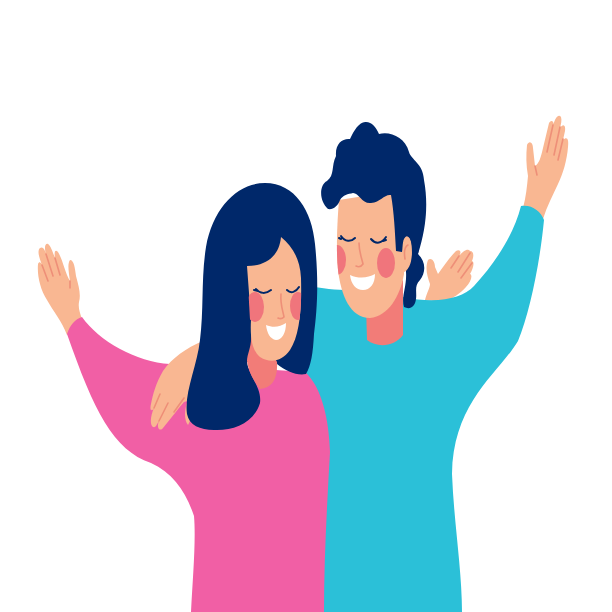
<!DOCTYPE html>
<html lang="en">
<head>
<meta charset="utf-8">
<title>Happy couple waving</title>
<style>
:root {
  --paper: #ffffff;
  --hair: #00286a;
  --skin: #f9b792;
  --skin-line: #ee8f78;
  --neck: #f27c78;
  --cheek: #f0757c;
  --pink: #f15fa5;
  --teal: #2bc0d8;
}
html, body { margin: 0; background: var(--paper); overflow: hidden; }
svg { display: block; width: 612px; height: 612px; }
.hair { fill: var(--hair); }
.skin { fill: var(--skin); }
.neck { fill: var(--neck); }
.cheek { fill: var(--cheek); }
.pink { fill: var(--pink); }
.teal { fill: var(--teal); }
.smile { fill: var(--paper); }
.lash { fill: none; stroke: var(--hair); stroke-width: 2; stroke-linecap: round; }
.crease { fill: none; stroke: var(--skin-line); stroke-width: 1.6; stroke-linecap: round; }
</style>
</head>
<body>
<svg viewBox="0 0 612 612" role="img" aria-label="A smiling woman and man hug each other and wave with raised arms">
  <defs>
    <clipPath id="woman-face-shape">
      <path d="M247 266C264 266 279 258 281 237C292 246 300 258 301 278C302 312 299 336 290 350C282 361 271 364 260 357C252 350 250 338 250 320Z"/>
    </clipPath>
    <clipPath id="man-face-shape">
      <path d="M339 200C337 225 336 250 338 270C341 295 350 318 370 318C388 316 400 297 404 274L402 190Z"/>
    </clipPath>
  </defs>

  <g id="woman-far-hand">
    <path class="skin" d="M425 300C427 292 430 288 430 284C427 276 425 268 428 260C431 257 435 261 435 267L438 274C444 266 449 258 456 251C460 249 462 252 459 256C463 251 468 248 470 251C474 251 474 256 472 261C475 262 473 269 470 274C473 275 471 282 466 287C460 294 452 298 446 302Z"/>
    <path class="crease" d="M459 256L451 268M470 253L458 272M472 263L461 278"/>
  </g>

  <g id="man">
    <g id="man-raised-hand">
      <path class="skin" d="M523 208C526 197 527 186 528 176C526 165 526 155 527 145C529 140 533 142 533 148L535 166C539 164 541 157 543 148L549 123C551 119 555 121 553 127C554 120 558 113 561 117C562 120 561 124 560 128C563 123 566 125 565 131L563 140C567 136 569 139 568 147C567 160 563 174 558 184C553 195 547 206 543 219Z"/>
      <path class="crease" d="M553 125L547 152M560 127L554 155M563 139L558 160M535 166L537 175"/>
    </g>
    <path id="man-sweater" class="teal" d="M300 285C318 287 330 290 345 290L403 297C436 304 462 299 474 286C496 262 514 234 521 206C531 204 541 211 544 220C540 262 530 312 518 341C499 373 453 402 452 474C454 524 462 570 462 612H300Z"/>
    <path id="man-neck" class="neck" d="M366 306L367 340C377 348 394 347 403 335V280Z"/>
    <path id="man-back-hair" class="hair" d="M400 200H426C426 224 420 240 418 254C426 262 426 272 420 280C414 286 417 292 416 299C415 307 410 310 404 307C401 296 407 287 406 272Z"/>
    <g id="man-face">
      <path class="skin" d="M339 200C337 225 336 250 338 270C341 295 350 318 370 318C388 316 400 297 404 274L402 190Z"/>
      <path class="skin" d="M400 240C405 233 411 235 412 246C413 259 410 271 402 273Z"/>
      <g clip-path="url(#man-face-shape)">
        <ellipse class="cheek" cx="337" cy="260" rx="9" ry="15"/>
        <ellipse class="cheek" cx="386" cy="263" rx="9" ry="15"/>
      </g>
      <path class="lash" d="M341 236C345 242 351 242 355 238M371 239C376 245 382 243 386 237M341 239L339 238M383 241L386 240"/>
      <path class="crease" d="M359 243C359 252 362 259 363 264C361 267 358 267 356 266"/>
      <path class="crease" d="M408 245C404 247 404 253 405 259"/>
      <path class="smile" d="M350 275C359 279 368 278 375 274C375 284 370 290 363 290C356 290 351 284 350 275Z"/>
    </g>
    <path id="man-hair" class="hair" d="M340 200C338 206 333 210 328 209C319 201 319 185 327 181C335 175 331 166 336 156C335 143 343 138 350 139C354 130 360 121 366 122C372 122 376 127 379 134C390 131 405 137 409 152C411 160 423 163 424 180C429 207 425 232 418 254L411 266C413 251 412 236 407 236C402 238 403 246 402 252L396 251C395 232 394 212 391 195C384 194 381 202 371 203C362 204 359 193 353 193C348 194 343 195 340 200Z"/>
  </g>

  <g id="woman">
    <g id="woman-raised-hand">
      <path class="skin" d="M67 335C62 321 53 311 47 300C40 289 37 275 38 264C39 261 41 262 42 265C39 257 37 251 40 248C43 246 45 250 46 254C44 248 45 243 48 244C51 246 53 253 55 258C54 252 55 249 58 252C63 260 65 273 70 281C69 273 67 264 70 260C74 260 75 268 76 276C79 287 81 295 79 302C78 308 80 313 82 319Z"/>
      <path class="crease" d="M42 265L48 281M46 254L53 276M55 258L60 275M70 281L70 288"/>
    </g>
    <path id="woman-sweater" class="pink" d="M82 317C99 341 136 362 170 364L220 366L305 372C322 387 329 420 330 452C327 505 324 560 324 612H191C193 575 196 540 194 516C186 492 173 473 151 463C113 450 94 411 67 334C70 325 75 319 82 317Z"/>
    <g id="man-hugging-hand">
      <path class="skin" d="M203 341C186 348 172 358 163 371C156 383 153 394 151 404C149 412 153 411 154 408C150 417 150 425 153 427C156 428 157 424 159 421C156 428 160 432 163 428C171 418 178 409 184 402L220 392Z"/>
      <path class="skin" d="M188 400C184 410 184 420 188 425L196 408Z"/>
      <path class="crease" d="M154 408L160 394M159 421L168 403M174 412L184 398"/>
    </g>
    <path id="woman-hair" class="hair" d="M265 183C295 183 312 211 315 244C319 283 317 311 314 334C313 353 311 366 306 374C297 376 286 371 277 364L247 362C249 377 262 387 260 403C254 423 233 431 214 430C200 430 189 425 187 414C184 392 197 367 200 340C204 309 201 278 206 247C213 207 238 183 265 183Z"/>
    <path id="woman-neck" class="neck" d="M251 335C252 346 247 354 247 361C249 374 255 382 260 389C272 388 278 379 277 362L268 345Z"/>
    <g id="woman-face">
      <path class="skin" d="M247 266C264 266 279 258 281 237C292 246 300 258 301 278C302 312 299 336 290 350C282 361 271 364 260 357C252 350 250 338 251 320Z"/>
      <g clip-path="url(#woman-face-shape)">
        <ellipse class="cheek" cx="255" cy="307" rx="9" ry="15"/>
        <ellipse class="cheek" cx="298" cy="306" rx="8" ry="14"/>
      </g>
      <path class="lash" d="M256 289C260 294 266 294 271 290M287 290C291 294 296 292 299 287M258 291L254 290"/>
      <path class="crease" d="M281 294C280 304 283 311 284 317C282 319 280 319 278 318"/>
      <path class="smile" d="M266 325C273 328 280 327 286 323C286 333 282 340 276 340C270 339 267 333 266 325Z"/>
    </g>
  </g>
</svg>
</body>
</html>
● ● ● ● ●
In the copy, every entry must appear exactly as written, and no picture may appear.

<!DOCTYPE html>
<html lang="en">
<head>
<meta charset="utf-8">
<title>Happy couple waving</title>
<style>
:root {
  --paper: #ffffff;
  --hair: #00286a;
  --skin: #f9b792;
  --skin-line: #ee8f78;
  --neck: #f27c78;
  --cheek: #f0757c;
  --pink: #f15fa5;
  --teal: #2bc0d8;
}
html, body { margin: 0; background: var(--paper); overflow: hidden; }
svg { display: block; width: 612px; height: 612px; }
.hair { fill: var(--hair); }
.skin { fill: var(--skin); }
.neck { fill: var(--neck); }
.cheek { fill: var(--cheek); }
.pink { fill: var(--pink); }
.teal { fill: var(--teal); }
.smile { fill: var(--paper); }
.lash { fill: none; stroke: var(--hair); stroke-width: 2; stroke-linecap: round; }
.crease { fill: none; stroke: var(--skin-line); stroke-width: 1.6; stroke-linecap: round; }
</style>
</head>
<body>
<svg viewBox="0 0 612 612" role="img" aria-label="A smiling woman and man hug each other and wave with raised arms">
  <defs>
    <clipPath id="woman-face-shape">
      <path d="M247 266C264 266 279 258 281 237C292 246 300 258 301 278C302 312 299 336 290 350C282 361 271 364 260 357C252 350 250 338 250 320Z"/>
    </clipPath>
    <clipPath id="man-face-shape">
      <path d="M339 200C337 225 336 250 338 270C341 295 350 318 370 318C388 316 400 297 404 274L402 190Z"/>
    </clipPath>
  </defs>

  <g id="woman-far-hand">
    <path class="skin" d="M425 300C427 292 430 288 430 284C427 276 425 268 428 260C431 257 435 261 435 267L438 274C444 266 449 258 456 251C460 249 462 252 459 256C463 251 468 248 470 251C474 251 474 256 472 261C475 262 473 269 470 274C473 275 471 282 466 287C460 294 452 298 446 302Z"/>
    <path class="crease" d="M459 256L451 268M470 253L458 272M472 263L461 278"/>
  </g>

  <g id="man">
    <g id="man-raised-hand">
      <path class="skin" d="M523 208C526 197 527 186 528 176C526 165 526 155 527 145C529 140 533 142 533 148L535 166C539 164 541 157 543 148L549 123C551 119 555 121 553 127C554 120 558 113 561 117C562 120 561 124 560 128C563 123 566 125 565 131L563 140C567 136 569 139 568 147C567 160 563 174 558 184C553 195 547 206 543 219Z"/>
      <path class="crease" d="M553 125L547 152M560 127L554 155M563 139L558 160M535 166L537 175"/>
    </g>
    <path id="man-sweater" class="teal" d="M300 285C318 287 330 290 345 290L403 297C436 304 462 299 474 286C496 262 514 234 521 206C531 204 541 211 544 220C540 262 530 312 518 341C499 373 453 402 452 474C454 524 462 570 462 612H300Z"/>
    <path id="man-neck" class="neck" d="M366 306L367 340C377 348 394 347 403 335V280Z"/>
    <path id="man-back-hair" class="hair" d="M400 200H426C426 224 420 240 418 254C426 262 426 272 420 280C414 286 417 292 416 299C415 307 410 310 404 307C401 296 407 287 406 272Z"/>
    <g id="man-face">
      <path class="skin" d="M339 200C337 225 336 250 338 270C341 295 350 318 370 318C388 316 400 297 404 274L402 190Z"/>
      <path class="skin" d="M400 240C405 233 411 235 412 246C413 259 410 271 402 273Z"/>
      <g clip-path="url(#man-face-shape)">
        <ellipse class="cheek" cx="337" cy="260" rx="9" ry="15"/>
        <ellipse class="cheek" cx="386" cy="263" rx="9" ry="15"/>
      </g>
      <path class="lash" d="M341 236C345 242 351 242 355 238M371 239C376 245 382 243 386 237M341 239L339 238M383 241L386 240"/>
      <path class="crease" d="M359 243C359 252 362 259 363 264C361 267 358 267 356 266"/>
      <path class="crease" d="M408 245C404 247 404 253 405 259"/>
      <path class="smile" d="M350 275C359 279 368 278 375 274C375 284 370 290 363 290C356 290 351 284 350 275Z"/>
    </g>
    <path id="man-hair" class="hair" d="M340 200C338 206 333 210 328 209C319 201 319 185 327 181C335 175 331 166 336 156C335 143 343 138 350 139C354 130 360 121 366 122C372 122 376 127 379 134C390 131 405 137 409 152C411 160 423 163 424 180C429 207 425 232 418 254L411 266C413 251 412 236 407 236C402 238 403 246 402 252L396 251C395 232 394 212 391 195C384 194 381 202 371 203C362 204 359 193 353 193C348 194 343 195 340 200Z"/>
  </g>

  <g id="woman">
    <g id="woman-raised-hand">
      <path class="skin" d="M67 335C62 321 53 311 47 300C40 289 37 275 38 264C39 261 41 262 42 265C39 257 37 251 40 248C43 246 45 250 46 254C44 248 45 243 48 244C51 246 53 253 55 258C54 252 55 249 58 252C63 260 65 273 70 281C69 273 67 264 70 260C74 260 75 268 76 276C79 287 81 295 79 302C78 308 80 313 82 319Z"/>
      <path class="crease" d="M42 265L48 281M46 254L53 276M55 258L60 275M70 281L70 288"/>
    </g>
    <path id="woman-sweater" class="pink" d="M82 317C99 341 136 362 170 364L220 366L305 372C322 387 329 420 330 452C327 505 324 560 324 612H191C193 575 196 540 194 516C186 492 173 473 151 463C113 450 94 411 67 334C70 325 75 319 82 317Z"/>
    <g id="man-hugging-hand">
      <path class="skin" d="M203 341C186 348 172 358 163 371C156 383 153 394 151 404C149 412 153 411 154 408C150 417 150 425 153 427C156 428 157 424 159 421C156 428 160 432 163 428C171 418 178 409 184 402L220 392Z"/>
      <path class="skin" d="M188 400C184 410 184 420 188 425L196 408Z"/>
      <path class="crease" d="M154 408L160 394M159 421L168 403M174 412L184 398"/>
    </g>
    <path id="woman-hair" class="hair" d="M265 183C295 183 312 211 315 244C319 283 317 311 314 334C313 353 311 366 306 374C297 376 286 371 277 364L247 362C249 377 262 387 260 403C254 423 233 431 214 430C200 430 189 425 187 414C184 392 197 367 200 340C204 309 201 278 206 247C213 207 238 183 265 183Z"/>
    <path id="woman-neck" class="neck" d="M251 335C252 346 247 354 247 361C249 374 255 382 260 389C272 388 278 379 277 362L268 345Z"/>
    <g id="woman-face">
      <path class="skin" d="M247 266C264 266 279 258 281 237C292 246 300 258 301 278C302 312 299 336 290 350C282 361 271 364 260 357C252 350 250 338 251 320Z"/>
      <g clip-path="url(#woman-face-shape)">
        <ellipse class="cheek" cx="255" cy="307" rx="9" ry="15"/>
        <ellipse class="cheek" cx="298" cy="306" rx="8" ry="14"/>
      </g>
      <path class="lash" d="M256 289C260 294 266 294 271 290M287 290C291 294 296 292 299 287M258 291L254 290"/>
      <path class="crease" d="M281 294C280 304 283 311 284 317C282 319 280 319 278 318"/>
      <path class="smile" d="M266 325C273 328 280 327 286 323C286 333 282 340 276 340C270 339 267 333 266 325Z"/>
    </g>
  </g>
</svg>
</body>
</html>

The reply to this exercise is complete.